Having to wait for a delivery today, I had to entertain myself at home. Luckily there is a small family of House Wrens that I wanted to capture, so heading outside I went below the Magnolia tree where their home is.
Making a racket, quite displeased that I was there, the House Wrens were elusive within the trees and bush. After feeding nine mosquitoes, I decided to put some bug spray on, so I could stay out longer. I knew the shot I wanted and was willing to wait for it.
First this female Northern Cardinal showed up. i think she had been dipping in the jelly jar.
After some patient waiting, finally the House Wren went on the roof and I was able to get the shot I was hoping for.

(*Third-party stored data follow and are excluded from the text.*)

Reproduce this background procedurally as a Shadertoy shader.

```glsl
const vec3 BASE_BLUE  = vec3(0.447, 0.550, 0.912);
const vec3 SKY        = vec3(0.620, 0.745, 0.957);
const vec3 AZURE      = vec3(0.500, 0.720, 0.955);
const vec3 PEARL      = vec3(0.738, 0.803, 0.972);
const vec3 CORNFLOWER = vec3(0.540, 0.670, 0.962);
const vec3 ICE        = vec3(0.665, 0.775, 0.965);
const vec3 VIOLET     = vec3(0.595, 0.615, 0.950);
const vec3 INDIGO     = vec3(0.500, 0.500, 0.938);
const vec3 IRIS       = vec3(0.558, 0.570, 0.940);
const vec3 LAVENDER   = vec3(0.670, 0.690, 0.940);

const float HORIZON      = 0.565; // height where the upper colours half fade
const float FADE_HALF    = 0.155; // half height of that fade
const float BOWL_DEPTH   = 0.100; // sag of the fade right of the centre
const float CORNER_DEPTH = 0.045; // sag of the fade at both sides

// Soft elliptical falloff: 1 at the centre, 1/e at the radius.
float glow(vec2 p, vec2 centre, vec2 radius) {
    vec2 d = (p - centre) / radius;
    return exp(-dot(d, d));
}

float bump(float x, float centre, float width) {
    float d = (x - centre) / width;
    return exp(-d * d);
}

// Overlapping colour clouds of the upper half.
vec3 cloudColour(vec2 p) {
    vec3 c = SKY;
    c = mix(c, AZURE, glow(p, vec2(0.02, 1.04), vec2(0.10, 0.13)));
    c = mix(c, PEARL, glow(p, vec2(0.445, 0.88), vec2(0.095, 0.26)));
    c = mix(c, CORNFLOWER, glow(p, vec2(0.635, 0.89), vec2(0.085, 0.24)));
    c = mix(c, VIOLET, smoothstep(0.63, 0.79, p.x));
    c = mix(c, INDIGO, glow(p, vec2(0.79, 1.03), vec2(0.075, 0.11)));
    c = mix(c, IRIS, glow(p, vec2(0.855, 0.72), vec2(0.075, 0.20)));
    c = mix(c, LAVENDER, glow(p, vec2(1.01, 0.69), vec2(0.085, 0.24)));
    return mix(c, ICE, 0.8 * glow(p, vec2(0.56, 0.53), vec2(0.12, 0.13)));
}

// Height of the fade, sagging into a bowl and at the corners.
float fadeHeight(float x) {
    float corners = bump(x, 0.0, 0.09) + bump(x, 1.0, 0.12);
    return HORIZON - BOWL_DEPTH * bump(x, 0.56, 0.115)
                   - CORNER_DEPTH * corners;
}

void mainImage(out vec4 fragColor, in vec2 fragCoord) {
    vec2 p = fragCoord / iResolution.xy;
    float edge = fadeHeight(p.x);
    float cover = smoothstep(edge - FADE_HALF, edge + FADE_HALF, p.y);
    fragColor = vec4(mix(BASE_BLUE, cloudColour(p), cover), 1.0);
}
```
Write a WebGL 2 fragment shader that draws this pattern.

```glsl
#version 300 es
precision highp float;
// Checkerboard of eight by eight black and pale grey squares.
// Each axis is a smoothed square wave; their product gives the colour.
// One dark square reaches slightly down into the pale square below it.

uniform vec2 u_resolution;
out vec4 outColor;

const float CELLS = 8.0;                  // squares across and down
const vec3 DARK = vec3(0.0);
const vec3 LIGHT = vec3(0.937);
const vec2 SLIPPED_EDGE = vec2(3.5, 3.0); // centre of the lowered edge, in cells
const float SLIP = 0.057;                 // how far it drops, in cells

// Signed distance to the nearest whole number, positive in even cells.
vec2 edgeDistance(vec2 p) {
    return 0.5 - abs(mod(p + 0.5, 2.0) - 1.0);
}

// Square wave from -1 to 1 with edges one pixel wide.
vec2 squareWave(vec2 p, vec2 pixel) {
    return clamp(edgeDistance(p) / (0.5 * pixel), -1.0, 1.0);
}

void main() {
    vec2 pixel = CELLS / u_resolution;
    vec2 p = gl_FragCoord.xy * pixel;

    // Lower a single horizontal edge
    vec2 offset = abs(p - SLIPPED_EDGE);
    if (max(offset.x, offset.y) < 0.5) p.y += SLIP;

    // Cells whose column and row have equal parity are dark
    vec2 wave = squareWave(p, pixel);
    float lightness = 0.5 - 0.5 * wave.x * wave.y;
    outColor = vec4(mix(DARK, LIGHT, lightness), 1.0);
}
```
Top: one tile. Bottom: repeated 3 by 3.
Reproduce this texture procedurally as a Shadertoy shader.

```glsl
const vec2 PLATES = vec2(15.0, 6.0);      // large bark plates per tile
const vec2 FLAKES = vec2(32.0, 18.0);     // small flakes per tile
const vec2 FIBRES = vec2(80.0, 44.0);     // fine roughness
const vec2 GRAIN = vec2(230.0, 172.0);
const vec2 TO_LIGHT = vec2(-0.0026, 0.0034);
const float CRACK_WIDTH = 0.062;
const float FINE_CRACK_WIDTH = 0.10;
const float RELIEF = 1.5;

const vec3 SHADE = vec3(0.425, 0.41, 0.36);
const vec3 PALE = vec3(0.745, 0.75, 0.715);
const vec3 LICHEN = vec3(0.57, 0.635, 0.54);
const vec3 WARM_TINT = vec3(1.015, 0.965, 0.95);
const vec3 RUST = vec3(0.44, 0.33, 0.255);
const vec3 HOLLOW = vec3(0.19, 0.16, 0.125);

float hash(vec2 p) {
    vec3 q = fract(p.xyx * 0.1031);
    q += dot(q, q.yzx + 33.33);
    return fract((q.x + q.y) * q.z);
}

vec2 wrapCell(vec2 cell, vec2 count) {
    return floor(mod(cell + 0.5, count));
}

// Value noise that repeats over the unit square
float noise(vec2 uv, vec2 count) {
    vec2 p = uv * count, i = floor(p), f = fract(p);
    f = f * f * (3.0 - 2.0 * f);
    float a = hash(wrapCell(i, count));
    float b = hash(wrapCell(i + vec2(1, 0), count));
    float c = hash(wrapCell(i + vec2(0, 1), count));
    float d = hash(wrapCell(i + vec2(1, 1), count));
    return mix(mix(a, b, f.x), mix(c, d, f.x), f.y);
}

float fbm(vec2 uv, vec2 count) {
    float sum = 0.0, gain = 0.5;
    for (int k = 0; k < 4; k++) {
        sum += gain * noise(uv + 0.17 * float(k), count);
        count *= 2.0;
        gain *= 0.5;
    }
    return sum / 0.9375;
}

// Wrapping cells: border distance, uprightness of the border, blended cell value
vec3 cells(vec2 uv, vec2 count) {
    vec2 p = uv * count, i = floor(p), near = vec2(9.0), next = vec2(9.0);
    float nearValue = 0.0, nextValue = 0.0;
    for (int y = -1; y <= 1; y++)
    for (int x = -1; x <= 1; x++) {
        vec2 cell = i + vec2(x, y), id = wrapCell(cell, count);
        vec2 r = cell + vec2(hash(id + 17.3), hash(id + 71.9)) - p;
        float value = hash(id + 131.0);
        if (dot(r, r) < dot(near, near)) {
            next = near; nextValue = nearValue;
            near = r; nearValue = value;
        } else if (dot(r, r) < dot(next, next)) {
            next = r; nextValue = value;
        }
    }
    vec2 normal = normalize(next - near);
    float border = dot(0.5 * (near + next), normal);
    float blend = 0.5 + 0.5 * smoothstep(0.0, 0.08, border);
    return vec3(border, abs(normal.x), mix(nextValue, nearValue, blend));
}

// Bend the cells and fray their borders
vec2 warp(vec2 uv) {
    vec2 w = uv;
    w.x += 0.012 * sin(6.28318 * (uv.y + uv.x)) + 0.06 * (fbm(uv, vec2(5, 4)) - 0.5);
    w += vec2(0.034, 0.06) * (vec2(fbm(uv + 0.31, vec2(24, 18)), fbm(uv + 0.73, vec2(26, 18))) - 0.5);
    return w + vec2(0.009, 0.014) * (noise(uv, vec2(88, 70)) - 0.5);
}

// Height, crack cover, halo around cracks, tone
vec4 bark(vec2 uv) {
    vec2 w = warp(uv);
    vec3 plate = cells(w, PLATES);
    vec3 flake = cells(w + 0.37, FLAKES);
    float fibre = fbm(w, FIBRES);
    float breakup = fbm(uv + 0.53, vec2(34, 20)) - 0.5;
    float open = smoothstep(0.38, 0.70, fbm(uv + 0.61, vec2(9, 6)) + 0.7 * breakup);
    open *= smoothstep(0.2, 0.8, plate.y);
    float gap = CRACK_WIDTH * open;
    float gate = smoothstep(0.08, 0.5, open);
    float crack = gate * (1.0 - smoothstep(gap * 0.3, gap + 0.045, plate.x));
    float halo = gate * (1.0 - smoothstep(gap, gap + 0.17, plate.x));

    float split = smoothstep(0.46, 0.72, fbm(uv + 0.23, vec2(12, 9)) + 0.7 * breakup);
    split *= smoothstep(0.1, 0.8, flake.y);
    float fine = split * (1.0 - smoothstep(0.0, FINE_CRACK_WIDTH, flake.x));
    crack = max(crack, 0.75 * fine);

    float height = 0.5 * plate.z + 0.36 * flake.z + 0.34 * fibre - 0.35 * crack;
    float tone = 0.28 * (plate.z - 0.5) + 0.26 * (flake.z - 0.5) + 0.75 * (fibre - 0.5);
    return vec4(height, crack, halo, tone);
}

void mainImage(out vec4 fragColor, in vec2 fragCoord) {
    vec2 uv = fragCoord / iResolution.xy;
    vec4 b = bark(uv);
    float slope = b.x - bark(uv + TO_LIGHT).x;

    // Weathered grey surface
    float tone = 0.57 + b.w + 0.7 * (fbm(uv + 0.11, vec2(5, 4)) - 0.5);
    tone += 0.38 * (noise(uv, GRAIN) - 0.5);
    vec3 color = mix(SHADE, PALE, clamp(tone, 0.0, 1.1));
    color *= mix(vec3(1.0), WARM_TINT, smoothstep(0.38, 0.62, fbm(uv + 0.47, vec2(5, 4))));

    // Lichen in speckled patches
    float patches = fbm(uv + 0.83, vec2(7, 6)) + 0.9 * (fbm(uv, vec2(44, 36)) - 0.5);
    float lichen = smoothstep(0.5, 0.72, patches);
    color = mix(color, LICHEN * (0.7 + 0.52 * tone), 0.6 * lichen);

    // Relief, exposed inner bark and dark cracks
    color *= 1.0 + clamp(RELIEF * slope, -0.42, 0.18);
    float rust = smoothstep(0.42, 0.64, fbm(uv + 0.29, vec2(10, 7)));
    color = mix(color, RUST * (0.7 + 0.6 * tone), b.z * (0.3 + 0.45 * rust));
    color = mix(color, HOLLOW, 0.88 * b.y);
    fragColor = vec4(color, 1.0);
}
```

But I still had plenty of time to kill. Lots of it. So while out, I happened to notice a hummingbird darting in the front garden bed. Mind you, I’ve been trying since spring to get hummingbirds to stay in my yard. With three feeders that I change the nectar regularly, and place it immediately where I saw one. I’ve had no luck,
As fall migration is around the corner I have been trying the past six week to get the hummers to visit and stay at the manor. Once I saw the hummer today, I quickly ran in and made a fresh batch of nectar. Placing it right where I saw it, I sat on the porch waiting. Camera lined up and ready to go.
While I sat there, I started to ponder on this new mode of life. In fact, Jerry of Quiet Solo Pursuits had a similar musing earlier this month. With wildlife photography, one must slow down and really wait for life to happen. For the first half of my life, I’ve lived like a hummingbird. Flitting as quickly as possible from once place to another.
What is the better way to experience the world? To go as fast as possible to be able to see and experience as much of the world one can see? Or is it better to slow down and truly appreciate the details of the experience.
Either way, I like this new slow-mode. It’s so much more relaxing and less stressful. Time seems to go slower. Waiting did pay off with three visits by the hummingbird in 45 minutes.
There was one more shot I was hoping to capture today, and that was of an American Goldfinch sitting on the flowers. Although the boys were singing loudly in the trees, only the girls stopped down for a snack.
Certainly all that waiting paid off. Hope you enjoyed slowing down a moment with me. Bella
It is strange that the years teach us patience; that the shorter our time, the greater our capacity for waiting.